Most people realize that tabloid photos aren't real. There is no Bat Boy, and World's Largest Cat is not riding shotgun in an RV with Elvis Presley. They're familiar with the wonders that Adobe Photoshop can create, even if they don't know what the program is called. But there was a time when all photos were considered real--all strict, true-to-life documentaries of the real world. And all photographs are true to some degree. They capture only what is in front of them, but scenes can be staged, negatives can be altered and modern software can change colors, correct mistakes and more. But it goes deeper than that. If you ask two people to photograph the same tree, one may focus on the twisted, knotted roots as a symbol of growth and endurance, and the other might just take a snapshot of a tree. Point of view affects everything--before Photoshop even has a chance.
If you like this story, consider signing up for our email newsletters.

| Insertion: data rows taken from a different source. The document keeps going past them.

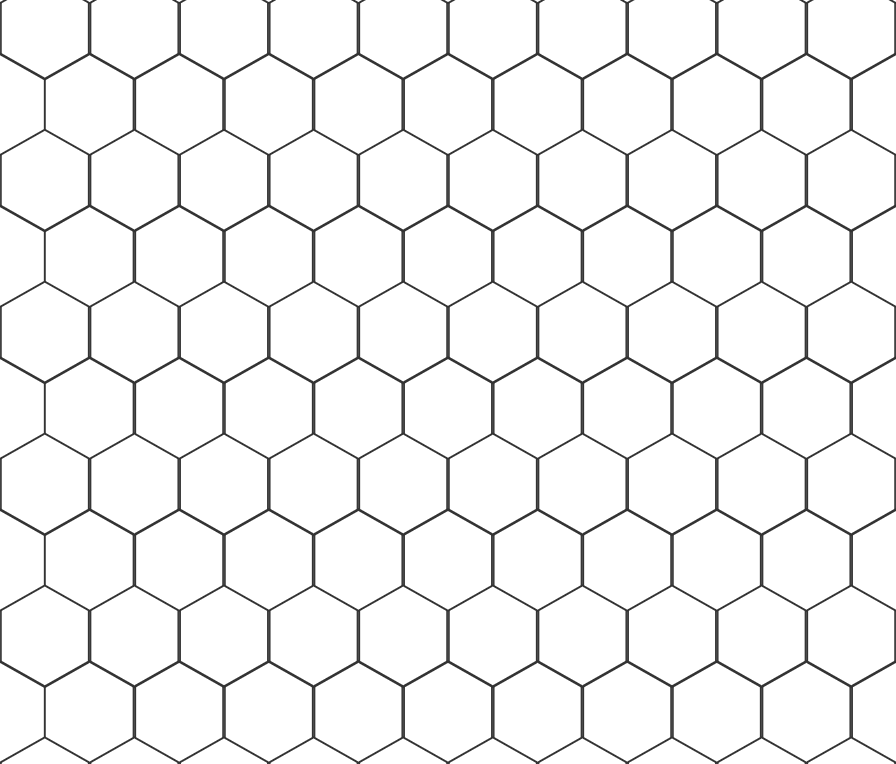
A Shadertoy shader for this pattern:

```glsl
// Outlined honeycomb, ten cells across, slightly flattened, in dark grey on white.
// Zigzag lines part the rows and upright walls split each row into cells;
// zigzags alternate thin and thick, walls are double strokes with a faint seam.

#define CELLS 10.0          // cells across the canvas
#define PITCH 0.8477        // row spacing, in cell widths
#define BASE 0.156          // height of the lowest zigzag's midline
#define WALL_WIDTH 0.039
#define THICK_WIDTH 0.029
#define THIN_WIDTH 0.0215
#define SEAM_WIDTH 0.012
#define PAPER vec3(1.0)
#define INK vec3(0.2)
#define SEAM_INK vec3(0.31)

// Antialiased coverage of a line, from the distance to its axis
float stroke(float dist, float width, float pixel) {
    return clamp((0.5 * width - dist) / pixel + 0.5, 0.0, 1.0);
}

// Odd rows are shifted by half a cell
float rowShift(float row) {
    return 0.5 * mod(row, 2.0);
}

// Triangle wave from -1 at integers to +1 halfway between
float triangleWave(float x) {
    return 1.0 - 4.0 * abs(fract(x) - 0.5);
}

void mainImage(out vec4 fragColor, in vec2 fragCoord) {
    float pixel = CELLS / iResolution.x;
    vec2 p = fragCoord * pixel;
    p.y -= BASE;

    // Nearest zigzag: signed height above it, then true distance
    float zigzag = floor(p.y / PITCH + 0.5);
    float amplitude = PITCH / 6.0;
    float slope = 4.0 * amplitude;
    float height = p.y - zigzag * PITCH
                 - amplitude * triangleWave(p.x + rowShift(zigzag));
    float zigzagDist = abs(height) / sqrt(1.0 + slope * slope);
    float zigzagWidth = mix(THIN_WIDTH, THICK_WIDTH, mod(zigzag, 2.0));
    float zigzagInk = stroke(zigzagDist, zigzagWidth, pixel);

    // Upright walls of the row on this side of the zigzag
    float row = height > 0.0 ? zigzag : zigzag - 1.0;
    float shift = rowShift(row);
    float wallDist = abs(fract(p.x + shift) - 0.5);

    // The first wall of each unshifted row is a single stroke
    bool singleWall = shift < 0.25 && p.x < 1.0;
    float wallWidth = singleWall ? THIN_WIDTH : WALL_WIDTH;
    float wallInk = stroke(wallDist, wallWidth, pixel);
    float seam = singleWall ? 0.0 : stroke(wallDist, SEAM_WIDTH, pixel);

    vec3 color = mix(PAPER, mix(INK, SEAM_INK, seam), wallInk);
    color = mix(color, INK, zigzagInk);
    fragColor = vec4(color, 1.0);
}
```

SHOW ME HOW
You have successfully signed up for your selected newsletter(s) - please keep an eye on your mailbox, we're movin' in!
Anne Wilkes Tucker, the Gus and Lyndall Wortham curator of photography at the Museum of Fine Arts in Houston, will discuss these degrees of truth and the effect of the photographer's framing during Beauty Is in the Feet of the Beholder, her slide lecture that she calls "sort of a skip and a dance through the history of photography." She will give examples from the museum's collection, dividing them into the traditional art genres of landscape, portraiture, nudes and architecture and including works by photographers from the 19th to 21st centuries, from the famous (Man Ray, Edward Steichen) to contemporary or lesser known artists (Sandy Skoglund, Yanagi Miwa). One of her examples from the architecture genre is to compare a "straightforward, beautiful but documentary 19th-century picture of the tower in Pisa to a very moody architectural photograph by Steichen of the Flat Iron Building in New York on a rainy day--misty and low light." One looks real; the other surreal. Tucker, named "America's Best Curator" by Time in 2001, says, "The idea is to look at the kinds of choices that photographers have made that show you the tremendous range of images and styles that are possible when you use the word 'photography.'" And it might just change how you see photography.